At the weekend I hit the grand old age of 50! Me! 50!
I’m sure everyone who hits this milestone must stop to take stock – but for myself I feel it does have a special significance.
When I was born it was very rare for a child with a single ventricle condition to survive to adulthood, in fact my parents were told I would be doing well if I reached the age of 5. At the age of 9 I had my first open heart surgery (the Glenn), and, again, my parents were told that my condition was more complicated than envisaged, and so we would all just have to see how it goes. As the years progressed I had a thrombosis and a TIA that both required inpatient treatment, and then I had my second open heart surgery, – the Fontan – at the age of 22.
Since then I have married and had 2 children. My wonderful and special family, who I love so much, and who make me proud every day.
Obviously my condition has always impacted on my physical abilities, but I don’t think I have particularly been prevented from living the life I wanted to.
There was the time the school careers advisor told me I couldn’t work with children because I might end up having to deal with ‘disabled ones’! Ha! Little did he know what the future held, nor how I was going to cope with it!

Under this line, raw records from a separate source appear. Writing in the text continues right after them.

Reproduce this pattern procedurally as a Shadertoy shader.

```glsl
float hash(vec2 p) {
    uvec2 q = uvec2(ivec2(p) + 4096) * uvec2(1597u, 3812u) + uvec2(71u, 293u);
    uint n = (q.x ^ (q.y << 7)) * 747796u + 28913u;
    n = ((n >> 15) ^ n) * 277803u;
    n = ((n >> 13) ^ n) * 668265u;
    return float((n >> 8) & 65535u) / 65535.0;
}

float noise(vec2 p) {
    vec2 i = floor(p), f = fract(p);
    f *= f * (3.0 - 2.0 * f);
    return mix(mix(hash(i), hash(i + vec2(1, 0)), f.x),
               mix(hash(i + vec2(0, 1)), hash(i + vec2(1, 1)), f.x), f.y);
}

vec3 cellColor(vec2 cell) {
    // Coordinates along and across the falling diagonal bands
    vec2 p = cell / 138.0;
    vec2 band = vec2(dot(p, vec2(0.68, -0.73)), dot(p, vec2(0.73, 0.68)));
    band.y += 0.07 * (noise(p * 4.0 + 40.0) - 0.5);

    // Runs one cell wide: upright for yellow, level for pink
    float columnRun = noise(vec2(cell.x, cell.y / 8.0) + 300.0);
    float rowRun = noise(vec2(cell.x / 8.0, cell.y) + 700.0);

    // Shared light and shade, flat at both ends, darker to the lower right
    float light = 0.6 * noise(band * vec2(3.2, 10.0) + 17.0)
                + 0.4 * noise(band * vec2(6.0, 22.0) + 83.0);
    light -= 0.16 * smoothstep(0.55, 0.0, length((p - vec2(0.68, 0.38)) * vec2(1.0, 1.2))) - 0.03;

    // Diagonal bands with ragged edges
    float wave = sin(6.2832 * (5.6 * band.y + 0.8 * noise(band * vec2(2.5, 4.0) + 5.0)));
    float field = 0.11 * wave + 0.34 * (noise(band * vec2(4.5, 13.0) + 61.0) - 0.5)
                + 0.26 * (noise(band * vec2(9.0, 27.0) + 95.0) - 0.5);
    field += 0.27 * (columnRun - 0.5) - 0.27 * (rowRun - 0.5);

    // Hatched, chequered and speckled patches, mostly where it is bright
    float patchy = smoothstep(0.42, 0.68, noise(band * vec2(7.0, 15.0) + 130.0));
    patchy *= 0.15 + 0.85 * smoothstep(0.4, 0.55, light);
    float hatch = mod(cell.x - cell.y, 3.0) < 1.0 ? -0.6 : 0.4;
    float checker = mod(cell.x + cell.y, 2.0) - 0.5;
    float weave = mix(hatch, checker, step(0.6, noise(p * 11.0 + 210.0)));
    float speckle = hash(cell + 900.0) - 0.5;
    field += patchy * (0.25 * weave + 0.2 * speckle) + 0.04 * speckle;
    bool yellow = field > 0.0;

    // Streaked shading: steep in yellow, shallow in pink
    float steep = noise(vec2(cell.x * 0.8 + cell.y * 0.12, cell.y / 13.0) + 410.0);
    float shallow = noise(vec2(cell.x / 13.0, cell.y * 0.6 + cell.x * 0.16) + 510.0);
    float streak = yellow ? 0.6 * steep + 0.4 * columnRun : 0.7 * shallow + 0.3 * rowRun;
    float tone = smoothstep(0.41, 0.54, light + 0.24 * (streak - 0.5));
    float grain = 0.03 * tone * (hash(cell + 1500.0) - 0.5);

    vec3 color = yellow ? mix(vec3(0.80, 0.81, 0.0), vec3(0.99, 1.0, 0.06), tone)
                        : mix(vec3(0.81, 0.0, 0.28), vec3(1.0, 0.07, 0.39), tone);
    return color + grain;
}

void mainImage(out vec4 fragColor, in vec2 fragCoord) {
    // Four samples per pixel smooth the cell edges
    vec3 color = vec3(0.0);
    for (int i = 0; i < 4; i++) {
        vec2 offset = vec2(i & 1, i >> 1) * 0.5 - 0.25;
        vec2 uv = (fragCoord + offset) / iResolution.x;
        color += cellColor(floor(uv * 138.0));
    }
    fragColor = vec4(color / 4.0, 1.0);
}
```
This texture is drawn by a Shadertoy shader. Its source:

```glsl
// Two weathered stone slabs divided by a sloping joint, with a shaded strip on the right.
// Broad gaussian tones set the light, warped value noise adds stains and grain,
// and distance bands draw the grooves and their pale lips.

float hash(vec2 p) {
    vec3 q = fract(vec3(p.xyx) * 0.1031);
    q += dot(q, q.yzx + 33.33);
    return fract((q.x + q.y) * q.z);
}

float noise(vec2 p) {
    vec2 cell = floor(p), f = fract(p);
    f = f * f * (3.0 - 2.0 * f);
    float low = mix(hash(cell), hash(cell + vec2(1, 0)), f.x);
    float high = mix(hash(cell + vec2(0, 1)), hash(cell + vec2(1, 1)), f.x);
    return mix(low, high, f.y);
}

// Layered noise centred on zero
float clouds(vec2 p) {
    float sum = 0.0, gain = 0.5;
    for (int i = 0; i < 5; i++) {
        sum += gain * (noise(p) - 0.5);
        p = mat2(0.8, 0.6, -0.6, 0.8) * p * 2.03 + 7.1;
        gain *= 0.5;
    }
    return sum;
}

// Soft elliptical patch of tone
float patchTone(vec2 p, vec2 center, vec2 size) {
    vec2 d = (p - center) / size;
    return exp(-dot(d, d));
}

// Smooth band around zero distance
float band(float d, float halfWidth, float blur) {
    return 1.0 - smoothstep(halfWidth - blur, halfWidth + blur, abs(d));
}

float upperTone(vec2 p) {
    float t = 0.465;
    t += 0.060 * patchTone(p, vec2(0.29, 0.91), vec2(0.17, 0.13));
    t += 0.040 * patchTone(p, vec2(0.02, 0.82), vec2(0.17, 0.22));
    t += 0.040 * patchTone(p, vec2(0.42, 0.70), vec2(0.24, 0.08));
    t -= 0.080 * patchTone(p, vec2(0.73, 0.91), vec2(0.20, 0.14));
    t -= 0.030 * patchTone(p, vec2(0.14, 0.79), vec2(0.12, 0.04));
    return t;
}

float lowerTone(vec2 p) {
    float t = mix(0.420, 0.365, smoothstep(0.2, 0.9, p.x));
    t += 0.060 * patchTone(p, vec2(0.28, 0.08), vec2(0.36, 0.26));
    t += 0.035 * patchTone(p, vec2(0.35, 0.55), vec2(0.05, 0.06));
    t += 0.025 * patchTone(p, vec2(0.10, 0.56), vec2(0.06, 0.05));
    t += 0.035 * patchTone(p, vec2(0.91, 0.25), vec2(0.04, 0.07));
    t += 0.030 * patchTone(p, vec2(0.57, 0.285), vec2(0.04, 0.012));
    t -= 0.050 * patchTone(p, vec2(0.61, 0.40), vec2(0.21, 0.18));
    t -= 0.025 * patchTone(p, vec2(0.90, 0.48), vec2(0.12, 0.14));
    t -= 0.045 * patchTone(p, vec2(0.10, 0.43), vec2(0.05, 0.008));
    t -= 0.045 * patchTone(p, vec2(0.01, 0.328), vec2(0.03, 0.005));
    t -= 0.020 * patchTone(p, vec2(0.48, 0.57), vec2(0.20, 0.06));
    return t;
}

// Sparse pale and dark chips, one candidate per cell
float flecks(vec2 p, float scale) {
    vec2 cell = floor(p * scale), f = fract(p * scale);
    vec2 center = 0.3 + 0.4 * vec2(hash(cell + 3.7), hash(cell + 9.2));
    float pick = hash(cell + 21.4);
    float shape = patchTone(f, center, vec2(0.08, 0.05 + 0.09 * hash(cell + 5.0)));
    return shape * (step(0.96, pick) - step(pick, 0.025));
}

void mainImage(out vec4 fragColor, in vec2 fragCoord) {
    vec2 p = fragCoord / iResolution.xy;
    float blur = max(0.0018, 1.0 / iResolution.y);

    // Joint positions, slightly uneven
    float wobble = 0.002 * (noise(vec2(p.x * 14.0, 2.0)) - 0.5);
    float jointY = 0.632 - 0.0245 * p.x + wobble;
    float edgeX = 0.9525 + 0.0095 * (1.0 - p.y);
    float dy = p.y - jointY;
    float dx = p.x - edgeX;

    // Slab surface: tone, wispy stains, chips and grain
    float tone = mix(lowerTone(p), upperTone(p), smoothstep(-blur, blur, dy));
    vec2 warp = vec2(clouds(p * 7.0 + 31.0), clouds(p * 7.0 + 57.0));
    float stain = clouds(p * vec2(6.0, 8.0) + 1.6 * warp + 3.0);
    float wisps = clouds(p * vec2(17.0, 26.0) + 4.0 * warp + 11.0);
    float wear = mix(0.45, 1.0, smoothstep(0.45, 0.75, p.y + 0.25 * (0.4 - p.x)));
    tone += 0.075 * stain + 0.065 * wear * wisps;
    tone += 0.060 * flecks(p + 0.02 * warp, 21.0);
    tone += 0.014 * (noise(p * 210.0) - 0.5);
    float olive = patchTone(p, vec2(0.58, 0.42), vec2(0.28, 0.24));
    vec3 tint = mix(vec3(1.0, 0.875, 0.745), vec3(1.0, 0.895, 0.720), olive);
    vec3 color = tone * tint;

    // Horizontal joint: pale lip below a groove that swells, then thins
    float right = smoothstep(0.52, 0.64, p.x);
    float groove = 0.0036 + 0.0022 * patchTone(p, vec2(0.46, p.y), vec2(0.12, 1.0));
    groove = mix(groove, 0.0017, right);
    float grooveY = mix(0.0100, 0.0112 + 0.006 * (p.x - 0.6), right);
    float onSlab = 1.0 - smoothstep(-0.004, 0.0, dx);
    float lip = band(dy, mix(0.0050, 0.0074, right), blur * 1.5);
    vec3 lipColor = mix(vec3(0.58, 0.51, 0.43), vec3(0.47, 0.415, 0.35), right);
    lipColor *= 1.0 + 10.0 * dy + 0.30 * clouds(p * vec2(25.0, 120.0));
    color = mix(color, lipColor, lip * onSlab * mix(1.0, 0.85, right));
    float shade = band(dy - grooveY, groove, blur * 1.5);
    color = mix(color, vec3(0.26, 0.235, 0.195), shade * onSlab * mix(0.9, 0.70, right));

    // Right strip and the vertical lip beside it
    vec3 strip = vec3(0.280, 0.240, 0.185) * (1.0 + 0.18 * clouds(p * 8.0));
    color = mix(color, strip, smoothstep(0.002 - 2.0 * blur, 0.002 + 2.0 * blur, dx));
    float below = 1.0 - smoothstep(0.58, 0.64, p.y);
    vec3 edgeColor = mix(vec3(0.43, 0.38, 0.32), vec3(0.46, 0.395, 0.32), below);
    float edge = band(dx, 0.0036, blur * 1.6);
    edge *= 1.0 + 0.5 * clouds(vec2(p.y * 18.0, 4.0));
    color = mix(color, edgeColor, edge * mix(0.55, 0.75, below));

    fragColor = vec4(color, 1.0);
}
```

I must admit there have been times, particularly when I had the children, and the Consultants had very little research to go on, I have felt my life is a bit of an experiment, or maybe I should just look at it as trying to be a pioneer – obviously there are others who would simply say I’m stubborn and like to get my own way! Lol!
Someone told me that 50 is the new 40 – well, when I hit 40 my Cardiologists told me they weren’t sure how my health would progress from there on, as, again, there was little research to go. I had a problem with AF and a rapid downturn in health at one point, but the wonderful team at the ACHD unit at QE Hospital, Birmingham popped a pacemaker in me, changed my drugs and set me up to continue with my life once more.
At 50, I really am now just taking it as it comes. I’m continually taking the advice of the doctors to try and stay as healthy as possible, but I really do appreciate that I am very lucky to be this healthy, at this age, and, whilst I don’t wish to blow my own trumpet, I am quite proud to be part of the generation leading the march of the single ventricles!